§ RECORD SET
━━━━━━━━━━━━━━━━━━━━

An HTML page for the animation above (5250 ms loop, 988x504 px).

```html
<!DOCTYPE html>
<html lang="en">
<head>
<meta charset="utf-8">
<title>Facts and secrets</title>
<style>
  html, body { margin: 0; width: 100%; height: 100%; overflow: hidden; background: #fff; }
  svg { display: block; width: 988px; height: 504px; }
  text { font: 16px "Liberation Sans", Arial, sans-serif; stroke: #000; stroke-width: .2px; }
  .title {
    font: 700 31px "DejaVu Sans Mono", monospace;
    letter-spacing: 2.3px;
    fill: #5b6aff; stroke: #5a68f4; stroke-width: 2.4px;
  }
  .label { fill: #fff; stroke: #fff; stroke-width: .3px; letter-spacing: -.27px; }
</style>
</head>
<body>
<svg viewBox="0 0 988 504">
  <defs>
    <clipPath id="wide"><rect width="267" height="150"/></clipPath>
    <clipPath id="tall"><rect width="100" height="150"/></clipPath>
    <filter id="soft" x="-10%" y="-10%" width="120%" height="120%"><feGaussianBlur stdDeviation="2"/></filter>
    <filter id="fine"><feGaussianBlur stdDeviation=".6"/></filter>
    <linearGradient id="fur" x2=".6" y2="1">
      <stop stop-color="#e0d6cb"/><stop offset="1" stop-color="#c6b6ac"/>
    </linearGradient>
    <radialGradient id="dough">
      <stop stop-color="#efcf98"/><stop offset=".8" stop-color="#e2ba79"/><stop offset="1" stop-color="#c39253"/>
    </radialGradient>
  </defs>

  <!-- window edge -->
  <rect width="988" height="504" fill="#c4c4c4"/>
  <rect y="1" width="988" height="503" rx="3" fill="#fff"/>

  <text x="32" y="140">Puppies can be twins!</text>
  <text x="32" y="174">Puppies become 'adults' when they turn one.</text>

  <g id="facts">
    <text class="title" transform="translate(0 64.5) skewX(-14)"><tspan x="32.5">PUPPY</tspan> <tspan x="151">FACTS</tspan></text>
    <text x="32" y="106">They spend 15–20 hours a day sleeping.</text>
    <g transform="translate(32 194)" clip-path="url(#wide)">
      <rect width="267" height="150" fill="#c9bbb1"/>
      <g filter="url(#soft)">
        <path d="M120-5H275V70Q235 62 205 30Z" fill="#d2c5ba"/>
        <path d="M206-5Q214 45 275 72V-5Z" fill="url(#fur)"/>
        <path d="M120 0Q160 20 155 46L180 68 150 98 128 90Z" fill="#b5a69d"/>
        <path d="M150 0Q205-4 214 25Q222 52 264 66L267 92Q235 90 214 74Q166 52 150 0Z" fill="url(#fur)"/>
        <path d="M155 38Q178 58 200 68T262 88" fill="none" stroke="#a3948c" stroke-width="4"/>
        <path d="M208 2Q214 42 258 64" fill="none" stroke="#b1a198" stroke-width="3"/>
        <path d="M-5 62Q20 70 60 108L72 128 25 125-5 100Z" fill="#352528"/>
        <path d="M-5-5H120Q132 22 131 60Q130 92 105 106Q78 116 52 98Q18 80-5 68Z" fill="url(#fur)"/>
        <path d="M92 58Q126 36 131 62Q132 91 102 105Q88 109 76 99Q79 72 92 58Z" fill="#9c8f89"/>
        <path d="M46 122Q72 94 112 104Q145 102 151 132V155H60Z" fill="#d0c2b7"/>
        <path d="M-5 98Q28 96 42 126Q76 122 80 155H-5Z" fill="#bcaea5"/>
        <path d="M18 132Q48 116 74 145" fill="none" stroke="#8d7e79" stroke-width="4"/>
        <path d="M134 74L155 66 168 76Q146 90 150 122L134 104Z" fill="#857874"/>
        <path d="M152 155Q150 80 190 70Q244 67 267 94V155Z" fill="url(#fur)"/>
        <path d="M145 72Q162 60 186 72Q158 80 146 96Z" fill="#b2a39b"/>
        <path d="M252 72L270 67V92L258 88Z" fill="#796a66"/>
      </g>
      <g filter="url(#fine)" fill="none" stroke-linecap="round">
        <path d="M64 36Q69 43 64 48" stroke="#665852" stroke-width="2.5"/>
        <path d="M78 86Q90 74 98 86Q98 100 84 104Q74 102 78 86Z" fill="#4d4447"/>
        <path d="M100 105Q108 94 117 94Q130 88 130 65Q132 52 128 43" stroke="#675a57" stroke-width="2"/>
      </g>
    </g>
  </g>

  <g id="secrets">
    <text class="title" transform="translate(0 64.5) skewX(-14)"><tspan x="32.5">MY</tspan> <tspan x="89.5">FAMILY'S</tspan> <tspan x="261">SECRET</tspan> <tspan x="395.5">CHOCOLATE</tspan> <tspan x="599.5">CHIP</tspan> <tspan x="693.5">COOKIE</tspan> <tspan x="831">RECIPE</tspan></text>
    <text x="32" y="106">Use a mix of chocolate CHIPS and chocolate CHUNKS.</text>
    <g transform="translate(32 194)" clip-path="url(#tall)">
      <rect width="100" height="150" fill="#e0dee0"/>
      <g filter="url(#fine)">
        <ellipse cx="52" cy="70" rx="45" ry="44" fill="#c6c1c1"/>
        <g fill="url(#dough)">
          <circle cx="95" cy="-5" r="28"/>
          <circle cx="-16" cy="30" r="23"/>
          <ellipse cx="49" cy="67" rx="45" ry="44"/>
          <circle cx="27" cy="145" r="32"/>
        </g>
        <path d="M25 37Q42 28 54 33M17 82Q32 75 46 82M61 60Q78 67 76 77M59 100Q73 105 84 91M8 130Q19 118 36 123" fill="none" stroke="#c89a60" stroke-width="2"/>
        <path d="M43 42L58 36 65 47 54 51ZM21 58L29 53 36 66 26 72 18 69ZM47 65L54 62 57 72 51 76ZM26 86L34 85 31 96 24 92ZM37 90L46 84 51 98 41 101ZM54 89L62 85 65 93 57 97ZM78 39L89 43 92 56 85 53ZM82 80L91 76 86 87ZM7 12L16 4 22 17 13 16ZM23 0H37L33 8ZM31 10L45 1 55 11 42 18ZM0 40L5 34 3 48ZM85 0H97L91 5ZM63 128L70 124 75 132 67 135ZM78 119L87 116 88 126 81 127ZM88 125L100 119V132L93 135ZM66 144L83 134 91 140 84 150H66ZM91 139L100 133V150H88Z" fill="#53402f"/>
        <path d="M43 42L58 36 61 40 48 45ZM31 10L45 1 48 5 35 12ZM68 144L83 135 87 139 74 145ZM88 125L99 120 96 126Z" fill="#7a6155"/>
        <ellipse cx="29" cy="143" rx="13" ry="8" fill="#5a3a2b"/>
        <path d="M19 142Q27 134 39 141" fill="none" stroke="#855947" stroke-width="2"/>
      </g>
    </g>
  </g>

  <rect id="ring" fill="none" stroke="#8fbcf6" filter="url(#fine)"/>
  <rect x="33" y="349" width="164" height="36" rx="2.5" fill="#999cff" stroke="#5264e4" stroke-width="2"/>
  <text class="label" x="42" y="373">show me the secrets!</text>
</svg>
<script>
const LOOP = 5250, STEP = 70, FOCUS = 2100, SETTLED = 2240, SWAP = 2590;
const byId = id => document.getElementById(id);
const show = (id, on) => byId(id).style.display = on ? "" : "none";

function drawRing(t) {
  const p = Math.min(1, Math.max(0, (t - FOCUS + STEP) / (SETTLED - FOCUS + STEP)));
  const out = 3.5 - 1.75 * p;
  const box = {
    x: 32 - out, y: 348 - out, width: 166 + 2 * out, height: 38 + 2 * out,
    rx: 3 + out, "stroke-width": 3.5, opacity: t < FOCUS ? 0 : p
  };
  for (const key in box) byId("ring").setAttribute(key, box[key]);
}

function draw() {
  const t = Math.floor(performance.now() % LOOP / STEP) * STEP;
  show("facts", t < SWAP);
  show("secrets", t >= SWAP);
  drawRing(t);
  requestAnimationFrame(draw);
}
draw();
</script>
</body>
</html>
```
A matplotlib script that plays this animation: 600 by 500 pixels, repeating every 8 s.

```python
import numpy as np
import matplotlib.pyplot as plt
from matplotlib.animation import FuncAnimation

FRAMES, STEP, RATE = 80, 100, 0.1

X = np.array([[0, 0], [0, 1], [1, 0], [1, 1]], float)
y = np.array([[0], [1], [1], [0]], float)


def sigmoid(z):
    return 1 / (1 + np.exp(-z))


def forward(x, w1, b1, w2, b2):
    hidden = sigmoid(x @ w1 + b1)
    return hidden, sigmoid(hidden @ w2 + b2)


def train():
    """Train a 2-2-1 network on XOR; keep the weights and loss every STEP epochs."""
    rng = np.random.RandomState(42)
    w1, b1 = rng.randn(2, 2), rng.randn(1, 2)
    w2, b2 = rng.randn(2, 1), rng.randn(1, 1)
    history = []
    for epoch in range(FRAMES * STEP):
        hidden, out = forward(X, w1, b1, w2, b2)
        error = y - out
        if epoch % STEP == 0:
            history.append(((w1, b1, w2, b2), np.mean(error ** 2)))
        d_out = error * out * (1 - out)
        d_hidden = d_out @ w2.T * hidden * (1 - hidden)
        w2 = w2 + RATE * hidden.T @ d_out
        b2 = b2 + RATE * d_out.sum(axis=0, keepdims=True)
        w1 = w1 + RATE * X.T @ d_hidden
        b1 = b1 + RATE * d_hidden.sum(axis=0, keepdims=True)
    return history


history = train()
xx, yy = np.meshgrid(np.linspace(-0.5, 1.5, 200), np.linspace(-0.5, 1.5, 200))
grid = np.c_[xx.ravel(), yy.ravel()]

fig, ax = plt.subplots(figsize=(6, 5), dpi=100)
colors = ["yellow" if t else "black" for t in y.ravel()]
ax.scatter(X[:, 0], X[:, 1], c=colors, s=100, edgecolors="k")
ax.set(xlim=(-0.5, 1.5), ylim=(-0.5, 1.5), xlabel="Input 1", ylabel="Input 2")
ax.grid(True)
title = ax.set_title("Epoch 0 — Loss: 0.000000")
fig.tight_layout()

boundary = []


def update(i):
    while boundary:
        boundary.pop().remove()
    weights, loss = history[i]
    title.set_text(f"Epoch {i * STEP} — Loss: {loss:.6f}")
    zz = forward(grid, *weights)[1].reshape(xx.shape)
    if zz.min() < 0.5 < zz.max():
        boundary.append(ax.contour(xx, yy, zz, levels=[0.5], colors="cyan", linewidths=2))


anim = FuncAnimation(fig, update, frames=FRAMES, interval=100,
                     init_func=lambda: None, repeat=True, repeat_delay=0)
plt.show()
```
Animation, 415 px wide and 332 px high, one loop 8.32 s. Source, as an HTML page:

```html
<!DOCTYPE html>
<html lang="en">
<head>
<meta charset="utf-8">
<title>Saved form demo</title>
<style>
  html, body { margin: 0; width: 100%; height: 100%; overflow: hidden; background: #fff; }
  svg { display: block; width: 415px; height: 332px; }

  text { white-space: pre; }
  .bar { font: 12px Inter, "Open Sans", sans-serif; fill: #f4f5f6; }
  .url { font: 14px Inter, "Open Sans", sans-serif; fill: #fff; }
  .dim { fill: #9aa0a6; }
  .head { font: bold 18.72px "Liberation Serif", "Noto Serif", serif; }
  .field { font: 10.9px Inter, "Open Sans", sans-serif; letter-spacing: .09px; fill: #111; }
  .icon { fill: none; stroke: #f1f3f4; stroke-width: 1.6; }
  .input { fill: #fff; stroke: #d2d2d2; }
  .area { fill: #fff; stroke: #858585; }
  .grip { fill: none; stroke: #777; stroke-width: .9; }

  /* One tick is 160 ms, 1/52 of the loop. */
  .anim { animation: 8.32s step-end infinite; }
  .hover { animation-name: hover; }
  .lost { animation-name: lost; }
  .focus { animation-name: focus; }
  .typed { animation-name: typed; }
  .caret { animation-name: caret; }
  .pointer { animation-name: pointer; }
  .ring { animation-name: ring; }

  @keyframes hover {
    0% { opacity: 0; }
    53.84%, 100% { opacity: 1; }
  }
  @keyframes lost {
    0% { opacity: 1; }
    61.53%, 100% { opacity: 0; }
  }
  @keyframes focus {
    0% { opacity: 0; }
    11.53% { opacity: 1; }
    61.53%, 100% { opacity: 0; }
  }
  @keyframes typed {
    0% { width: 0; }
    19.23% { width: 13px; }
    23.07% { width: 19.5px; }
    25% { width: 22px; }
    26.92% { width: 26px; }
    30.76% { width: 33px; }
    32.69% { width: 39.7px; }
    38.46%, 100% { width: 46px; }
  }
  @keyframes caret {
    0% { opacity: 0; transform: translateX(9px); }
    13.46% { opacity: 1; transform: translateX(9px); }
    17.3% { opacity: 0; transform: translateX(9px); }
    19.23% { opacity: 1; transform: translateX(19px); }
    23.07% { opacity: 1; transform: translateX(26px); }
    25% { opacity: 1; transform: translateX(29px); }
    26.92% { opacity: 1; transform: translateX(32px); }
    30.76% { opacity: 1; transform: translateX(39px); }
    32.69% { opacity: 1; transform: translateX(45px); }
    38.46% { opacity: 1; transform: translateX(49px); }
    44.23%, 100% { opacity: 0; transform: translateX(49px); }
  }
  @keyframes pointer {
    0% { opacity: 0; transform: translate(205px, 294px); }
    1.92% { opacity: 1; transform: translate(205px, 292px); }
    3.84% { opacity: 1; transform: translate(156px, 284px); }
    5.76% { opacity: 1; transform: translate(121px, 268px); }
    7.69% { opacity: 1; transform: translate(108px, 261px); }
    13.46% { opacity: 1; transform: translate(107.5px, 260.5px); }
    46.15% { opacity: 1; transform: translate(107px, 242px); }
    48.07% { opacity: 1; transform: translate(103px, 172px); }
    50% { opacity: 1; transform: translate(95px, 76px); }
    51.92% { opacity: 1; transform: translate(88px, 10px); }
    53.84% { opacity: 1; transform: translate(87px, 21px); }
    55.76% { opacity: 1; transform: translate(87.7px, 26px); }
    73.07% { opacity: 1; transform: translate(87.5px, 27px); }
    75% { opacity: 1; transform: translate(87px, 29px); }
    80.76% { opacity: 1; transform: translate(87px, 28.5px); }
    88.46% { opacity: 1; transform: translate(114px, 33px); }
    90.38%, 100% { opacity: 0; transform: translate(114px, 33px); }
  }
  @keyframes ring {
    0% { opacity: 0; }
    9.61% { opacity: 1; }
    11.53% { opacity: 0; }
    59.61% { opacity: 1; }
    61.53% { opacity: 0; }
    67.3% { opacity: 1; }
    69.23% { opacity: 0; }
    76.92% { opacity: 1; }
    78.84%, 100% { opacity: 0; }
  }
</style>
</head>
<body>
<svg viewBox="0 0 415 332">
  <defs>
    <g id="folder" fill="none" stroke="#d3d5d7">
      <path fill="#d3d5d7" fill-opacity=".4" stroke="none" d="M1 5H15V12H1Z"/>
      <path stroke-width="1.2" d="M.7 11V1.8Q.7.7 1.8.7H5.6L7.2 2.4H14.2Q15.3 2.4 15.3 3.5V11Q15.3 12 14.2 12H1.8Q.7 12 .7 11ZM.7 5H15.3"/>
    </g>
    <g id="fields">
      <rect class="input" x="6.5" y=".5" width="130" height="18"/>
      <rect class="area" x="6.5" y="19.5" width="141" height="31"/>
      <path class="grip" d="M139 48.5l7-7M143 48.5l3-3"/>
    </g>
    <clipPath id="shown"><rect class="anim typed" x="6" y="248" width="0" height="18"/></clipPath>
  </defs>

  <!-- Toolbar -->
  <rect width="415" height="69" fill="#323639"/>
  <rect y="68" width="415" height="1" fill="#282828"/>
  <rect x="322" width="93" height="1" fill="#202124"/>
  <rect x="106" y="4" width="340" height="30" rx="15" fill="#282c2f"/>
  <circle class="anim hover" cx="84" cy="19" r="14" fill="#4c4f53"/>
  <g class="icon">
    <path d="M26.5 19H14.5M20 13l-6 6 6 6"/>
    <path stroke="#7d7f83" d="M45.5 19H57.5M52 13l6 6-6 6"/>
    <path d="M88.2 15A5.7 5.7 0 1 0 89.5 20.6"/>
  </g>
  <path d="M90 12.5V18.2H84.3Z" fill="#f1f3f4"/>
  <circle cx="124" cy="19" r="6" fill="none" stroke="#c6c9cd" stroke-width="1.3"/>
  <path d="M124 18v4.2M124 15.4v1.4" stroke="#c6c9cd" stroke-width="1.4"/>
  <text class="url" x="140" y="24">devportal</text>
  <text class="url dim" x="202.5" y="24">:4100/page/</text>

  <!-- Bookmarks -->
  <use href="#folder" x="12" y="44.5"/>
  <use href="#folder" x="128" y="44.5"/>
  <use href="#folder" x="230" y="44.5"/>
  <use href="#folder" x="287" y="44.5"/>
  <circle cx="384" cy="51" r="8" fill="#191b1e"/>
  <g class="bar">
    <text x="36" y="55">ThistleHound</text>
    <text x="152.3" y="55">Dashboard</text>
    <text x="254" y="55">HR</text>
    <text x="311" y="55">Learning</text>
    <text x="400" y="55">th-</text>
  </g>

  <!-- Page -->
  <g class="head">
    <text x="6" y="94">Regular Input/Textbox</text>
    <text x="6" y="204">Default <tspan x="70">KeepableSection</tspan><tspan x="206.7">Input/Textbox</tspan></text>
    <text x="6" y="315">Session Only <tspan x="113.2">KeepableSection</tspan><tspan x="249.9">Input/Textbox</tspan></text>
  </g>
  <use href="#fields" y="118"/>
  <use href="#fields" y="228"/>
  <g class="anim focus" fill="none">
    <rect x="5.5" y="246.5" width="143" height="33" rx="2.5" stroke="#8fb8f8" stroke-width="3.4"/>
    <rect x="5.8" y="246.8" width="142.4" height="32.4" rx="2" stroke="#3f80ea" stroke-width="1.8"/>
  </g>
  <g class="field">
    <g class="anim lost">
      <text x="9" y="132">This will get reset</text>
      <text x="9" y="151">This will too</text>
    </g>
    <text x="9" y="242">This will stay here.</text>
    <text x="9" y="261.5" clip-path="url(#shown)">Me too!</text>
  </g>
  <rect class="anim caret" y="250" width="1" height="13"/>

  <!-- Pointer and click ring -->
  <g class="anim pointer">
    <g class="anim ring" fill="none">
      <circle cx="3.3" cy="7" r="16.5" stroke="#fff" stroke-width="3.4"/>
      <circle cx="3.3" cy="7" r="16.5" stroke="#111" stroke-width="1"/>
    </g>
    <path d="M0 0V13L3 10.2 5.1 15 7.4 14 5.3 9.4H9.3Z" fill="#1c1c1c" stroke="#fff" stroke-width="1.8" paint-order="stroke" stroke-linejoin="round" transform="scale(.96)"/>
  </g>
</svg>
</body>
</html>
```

━━━━━━━━━━━━━━━━━━━━

§ WORK REQUIRED
Copy out all lines of the material above in which "keyframes" occurs.

§ PROBLEM SOLUTION
  @keyframes hover {
  @keyframes lost {
  @keyframes focus {
  @keyframes typed {
  @keyframes caret {
  @keyframes pointer {
  @keyframes ring {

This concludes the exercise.